U.S. needs a comprehensive data-protection plan for the nation
Last week, I discussed the massive Marriott International, Inc. data breach of its Starwood reservation system, which might affect as many as 500 million Marriott guests. In the article I discussed what Marriott customers affected by the breach can do for themselves to protect their identify and finances.
Data breaches of various sizes seem to be happening everywhere, in all types of businesses, organizations and government. Consider four of the most massive U.S. data breaches since 2013. Yahoo, a division of Verizon Communications, had 3 billion accounts breached. Equifax, one of the nation’s major consumer credit reporting companies had 147 million consumer accounts compromised. The breach of Target, one of the U.S.’ largest retail companies, affected 40 million customers.
The financial sector has had data breaches, too. Hackers compromised 76 million clients of J.P. Morgan Chase in 2014. In 2005, CardSystems Solutions suffered what was then the largest ever data breach in history, hitting 40 million credit cards. The breach was a major reason for the company’s sale by the end of that year.
Data breaches like Marriott’s, Starwood’s before its merger (500K guests), Hyatt’s (250 hotels), Mandarin Oriental Hotel’s (10 hotels), InterContinental Hotels Group’s (1,200 hotels), Trump Hotel’s (8 hotels) and Hilton’s (2015 scope unreported) specifically affect travelers. Other hacker break-ins affect everyone, including travelers.
Signs continue to be noticed that the hotel industry is not implementing essential security protection. Brian Krebs, an investigative reporter on cybercrime, points out, for example, that the hotel industry in the U.S., with some exceptions, continues to use credit card swiping for chipped cards instead of chip readers. I note that many hotels and hotel chains continue to not accept mobile payment systems, which eliminate the hotels’ need to store credit and debit card information. It’s also important to realize that some hotels like Marriott/Starwood have had more than one data breach.
Shelly Palmer, a well known technology consultant, has said of the hospitality industry’s security, “Like many industries that are venerable and mature, hotels have legacy systems that were not designed for the world we live in today.”
For all consumers, including travelers, if a data breach occurs, the public needs to know about it sooner than later, because in the end, consumers are their own first line of defense against hackers. No one will act or monitor the personal identity and financial situation of each consumer like they will for themselves. If companies, including travel companies, retailers and financial institutions delay informing the public about hackers breaching their data, or keep it secret, consumers aren’t able to activate their defensive measures with essential timeliness, if at all.
“This year we saw, yet again, that cybercriminals are still finding success with the same tried and tested techniques, and their victims are still making the same mistakes.”
That statement, coupled with the report’s detailing of 2,216 confirmed data breaches in the last year, should give consumers and government officials great pause. It makes me ask the question, “Are businesses taking their customers’ privacy and security seriously enough?” I don’t think they are.

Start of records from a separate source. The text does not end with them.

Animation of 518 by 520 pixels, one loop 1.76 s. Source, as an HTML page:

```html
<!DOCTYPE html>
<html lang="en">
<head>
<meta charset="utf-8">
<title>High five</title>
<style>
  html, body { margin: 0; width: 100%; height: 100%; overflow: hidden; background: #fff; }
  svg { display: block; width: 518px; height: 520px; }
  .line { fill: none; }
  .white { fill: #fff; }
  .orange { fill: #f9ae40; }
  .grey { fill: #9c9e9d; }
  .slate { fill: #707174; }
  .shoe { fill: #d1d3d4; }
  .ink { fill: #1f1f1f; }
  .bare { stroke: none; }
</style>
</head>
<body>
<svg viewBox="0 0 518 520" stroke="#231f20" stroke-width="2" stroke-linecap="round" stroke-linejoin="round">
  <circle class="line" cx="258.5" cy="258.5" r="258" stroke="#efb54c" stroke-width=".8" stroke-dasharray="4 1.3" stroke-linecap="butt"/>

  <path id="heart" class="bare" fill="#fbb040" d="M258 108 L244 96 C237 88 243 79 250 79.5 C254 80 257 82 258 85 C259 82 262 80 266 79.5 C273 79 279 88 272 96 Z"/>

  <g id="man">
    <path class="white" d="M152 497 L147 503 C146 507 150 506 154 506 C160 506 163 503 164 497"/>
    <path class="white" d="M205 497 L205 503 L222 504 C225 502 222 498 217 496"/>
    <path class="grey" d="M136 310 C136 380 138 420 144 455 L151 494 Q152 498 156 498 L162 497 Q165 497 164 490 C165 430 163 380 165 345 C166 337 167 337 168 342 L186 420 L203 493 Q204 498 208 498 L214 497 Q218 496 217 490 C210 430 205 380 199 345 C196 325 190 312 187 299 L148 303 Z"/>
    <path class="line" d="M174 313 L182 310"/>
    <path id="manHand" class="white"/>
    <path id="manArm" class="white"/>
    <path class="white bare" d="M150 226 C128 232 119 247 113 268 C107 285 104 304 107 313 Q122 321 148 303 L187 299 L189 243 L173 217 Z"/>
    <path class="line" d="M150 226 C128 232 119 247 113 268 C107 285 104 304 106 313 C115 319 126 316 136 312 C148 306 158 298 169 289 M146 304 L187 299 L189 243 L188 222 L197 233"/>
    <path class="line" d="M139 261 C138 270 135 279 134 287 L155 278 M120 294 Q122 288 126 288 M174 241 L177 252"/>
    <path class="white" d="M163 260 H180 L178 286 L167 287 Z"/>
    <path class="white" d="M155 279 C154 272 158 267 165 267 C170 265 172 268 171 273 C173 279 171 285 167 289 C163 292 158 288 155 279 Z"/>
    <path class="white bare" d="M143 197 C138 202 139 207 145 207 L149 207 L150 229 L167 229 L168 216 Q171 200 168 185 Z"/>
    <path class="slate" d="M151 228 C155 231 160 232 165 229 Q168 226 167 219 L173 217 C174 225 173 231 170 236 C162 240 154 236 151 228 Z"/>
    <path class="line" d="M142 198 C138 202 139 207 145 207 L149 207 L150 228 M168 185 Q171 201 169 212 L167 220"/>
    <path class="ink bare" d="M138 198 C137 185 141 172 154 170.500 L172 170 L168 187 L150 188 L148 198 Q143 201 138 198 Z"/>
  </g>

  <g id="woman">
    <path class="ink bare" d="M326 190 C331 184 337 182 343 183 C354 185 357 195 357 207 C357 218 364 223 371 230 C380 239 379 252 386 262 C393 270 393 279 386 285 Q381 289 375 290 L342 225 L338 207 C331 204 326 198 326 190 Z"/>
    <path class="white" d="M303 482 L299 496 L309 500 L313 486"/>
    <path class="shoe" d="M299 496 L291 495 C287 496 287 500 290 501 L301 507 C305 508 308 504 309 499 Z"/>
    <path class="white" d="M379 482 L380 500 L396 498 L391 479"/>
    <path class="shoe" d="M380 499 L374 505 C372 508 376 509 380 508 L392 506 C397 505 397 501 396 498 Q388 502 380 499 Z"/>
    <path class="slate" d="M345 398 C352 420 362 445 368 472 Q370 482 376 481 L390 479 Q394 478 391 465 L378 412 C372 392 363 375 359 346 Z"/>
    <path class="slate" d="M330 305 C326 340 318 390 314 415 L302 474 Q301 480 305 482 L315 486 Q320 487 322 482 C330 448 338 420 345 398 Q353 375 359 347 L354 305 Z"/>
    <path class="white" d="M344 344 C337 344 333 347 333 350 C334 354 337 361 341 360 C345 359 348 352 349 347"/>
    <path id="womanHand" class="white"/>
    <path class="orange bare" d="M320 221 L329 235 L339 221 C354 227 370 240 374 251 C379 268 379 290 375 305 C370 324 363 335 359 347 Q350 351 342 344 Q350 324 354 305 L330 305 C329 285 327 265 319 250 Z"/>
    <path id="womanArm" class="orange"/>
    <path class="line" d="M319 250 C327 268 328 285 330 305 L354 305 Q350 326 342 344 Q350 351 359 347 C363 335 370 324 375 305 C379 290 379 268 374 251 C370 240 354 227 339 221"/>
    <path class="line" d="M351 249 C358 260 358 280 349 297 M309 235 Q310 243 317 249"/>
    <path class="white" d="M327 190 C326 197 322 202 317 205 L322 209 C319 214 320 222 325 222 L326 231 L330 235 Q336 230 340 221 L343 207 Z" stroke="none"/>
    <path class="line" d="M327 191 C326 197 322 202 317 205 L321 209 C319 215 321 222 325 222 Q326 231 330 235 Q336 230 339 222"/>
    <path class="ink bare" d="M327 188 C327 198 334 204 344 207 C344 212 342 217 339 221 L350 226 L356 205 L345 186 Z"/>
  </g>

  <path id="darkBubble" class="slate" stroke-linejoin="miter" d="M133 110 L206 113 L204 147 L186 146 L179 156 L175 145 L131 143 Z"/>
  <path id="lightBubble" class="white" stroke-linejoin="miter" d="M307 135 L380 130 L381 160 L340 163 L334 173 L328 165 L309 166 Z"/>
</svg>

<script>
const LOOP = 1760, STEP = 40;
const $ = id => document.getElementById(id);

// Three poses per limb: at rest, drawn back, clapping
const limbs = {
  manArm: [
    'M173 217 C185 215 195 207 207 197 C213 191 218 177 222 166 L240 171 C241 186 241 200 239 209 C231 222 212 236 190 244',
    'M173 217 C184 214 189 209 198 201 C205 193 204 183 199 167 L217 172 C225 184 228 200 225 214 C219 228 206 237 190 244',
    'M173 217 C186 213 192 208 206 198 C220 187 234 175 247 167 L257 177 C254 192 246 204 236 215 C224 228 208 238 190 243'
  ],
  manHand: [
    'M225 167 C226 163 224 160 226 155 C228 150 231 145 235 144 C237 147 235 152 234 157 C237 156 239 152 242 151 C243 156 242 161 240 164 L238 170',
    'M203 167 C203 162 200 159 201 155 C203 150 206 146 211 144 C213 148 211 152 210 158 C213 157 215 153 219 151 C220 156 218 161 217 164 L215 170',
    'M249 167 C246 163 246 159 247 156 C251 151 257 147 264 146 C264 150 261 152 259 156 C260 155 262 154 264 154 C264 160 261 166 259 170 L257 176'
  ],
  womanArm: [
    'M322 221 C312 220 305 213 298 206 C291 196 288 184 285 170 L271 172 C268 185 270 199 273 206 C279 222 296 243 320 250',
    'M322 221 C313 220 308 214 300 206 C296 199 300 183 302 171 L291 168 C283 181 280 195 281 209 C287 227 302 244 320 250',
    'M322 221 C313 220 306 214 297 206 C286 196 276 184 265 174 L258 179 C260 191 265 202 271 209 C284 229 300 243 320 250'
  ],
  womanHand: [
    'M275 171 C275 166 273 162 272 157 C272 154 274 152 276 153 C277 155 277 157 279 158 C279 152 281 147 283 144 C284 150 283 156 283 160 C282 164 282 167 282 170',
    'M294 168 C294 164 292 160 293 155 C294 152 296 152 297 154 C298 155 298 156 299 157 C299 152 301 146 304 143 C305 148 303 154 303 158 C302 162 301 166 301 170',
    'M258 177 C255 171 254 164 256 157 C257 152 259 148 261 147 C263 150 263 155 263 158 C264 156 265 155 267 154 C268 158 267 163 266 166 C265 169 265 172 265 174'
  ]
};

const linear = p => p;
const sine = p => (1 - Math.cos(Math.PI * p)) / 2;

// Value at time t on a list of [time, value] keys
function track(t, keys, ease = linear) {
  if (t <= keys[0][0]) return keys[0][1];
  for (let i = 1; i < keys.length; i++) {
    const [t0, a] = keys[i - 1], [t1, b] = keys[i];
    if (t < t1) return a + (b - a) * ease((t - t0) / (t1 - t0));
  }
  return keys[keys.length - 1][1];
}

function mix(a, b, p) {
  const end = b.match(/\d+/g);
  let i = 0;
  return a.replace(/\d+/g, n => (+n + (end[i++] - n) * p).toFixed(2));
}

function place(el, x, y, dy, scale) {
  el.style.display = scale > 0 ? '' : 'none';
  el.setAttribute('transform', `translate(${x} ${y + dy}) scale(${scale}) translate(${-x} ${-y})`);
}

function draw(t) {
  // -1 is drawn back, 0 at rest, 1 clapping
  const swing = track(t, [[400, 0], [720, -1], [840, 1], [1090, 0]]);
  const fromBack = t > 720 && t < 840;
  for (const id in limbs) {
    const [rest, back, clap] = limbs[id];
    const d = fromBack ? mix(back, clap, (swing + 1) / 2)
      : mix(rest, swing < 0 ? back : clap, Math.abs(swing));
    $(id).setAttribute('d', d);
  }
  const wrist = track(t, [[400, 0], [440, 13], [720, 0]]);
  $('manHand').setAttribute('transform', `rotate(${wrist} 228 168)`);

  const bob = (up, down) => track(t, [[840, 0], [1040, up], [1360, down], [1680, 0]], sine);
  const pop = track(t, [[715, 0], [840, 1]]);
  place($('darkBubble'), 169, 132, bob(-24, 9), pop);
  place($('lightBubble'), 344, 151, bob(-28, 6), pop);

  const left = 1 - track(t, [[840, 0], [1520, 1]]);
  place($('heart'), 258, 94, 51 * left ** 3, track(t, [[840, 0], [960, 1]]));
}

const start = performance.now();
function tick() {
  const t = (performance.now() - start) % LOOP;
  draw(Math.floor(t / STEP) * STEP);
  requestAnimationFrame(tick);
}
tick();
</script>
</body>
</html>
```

Companies have shown they need clear rules about essential data security, what they must do to detect breaches to minimize their effect, and if a breach occurs, what reporting and other measures will be necessary. Companies apparently need an incentive to secure their data, as it doesn’t appear that the harm to their bottom line or their reputation from a breach is incentive enough.
I call upon the Trump Administration and the U.S. Congress to join other advanced economies in the world by establishing meaningful, comprehensive data-protection laws for the nation to guard the nation’s data, including the personal data of every American. The law must create a dynamic framework for regulation that can evolve as data collection, use and technology changes.
A comprehensive data-protection law:
• Should cover all industries, organizations and government. No business, organizational or governmental sector of the nation should be exempt in the legislation as some proposals, such as the Data Acquisition and Technology Accountability and Security Act would do.
• Should attempt to reconcile the differences among the existing federal and state laws, rights and responsibilities, not diminish or stifle them with weaker laws and regulations that cannot accomplish the task at hand.
• Should encourage businesses, organizations and government to adopt best security process practices to keep private information private at the systems, product and services design stage.
• Require consumer notification for every breach occurrence, to each person whose information was stolen or possibly stolen. No business, organization or government should be able to keep breaches secret. Notification should begin within a few days of detection with the information available and expand as more information and more precise information is determined.
• The framework should fully recognize the harms that result from privacy violations and provide a reasonable methodology to address them.
Whether or not businesses, organizations and government recognize it, data collection is an inherent institutional risk and data protection a requisite responsibility for any business, organization or government that collects, uses, or shares personal information or other sensitive data.
(Image: Marriott – Berlin 2018 by Pascal Volk)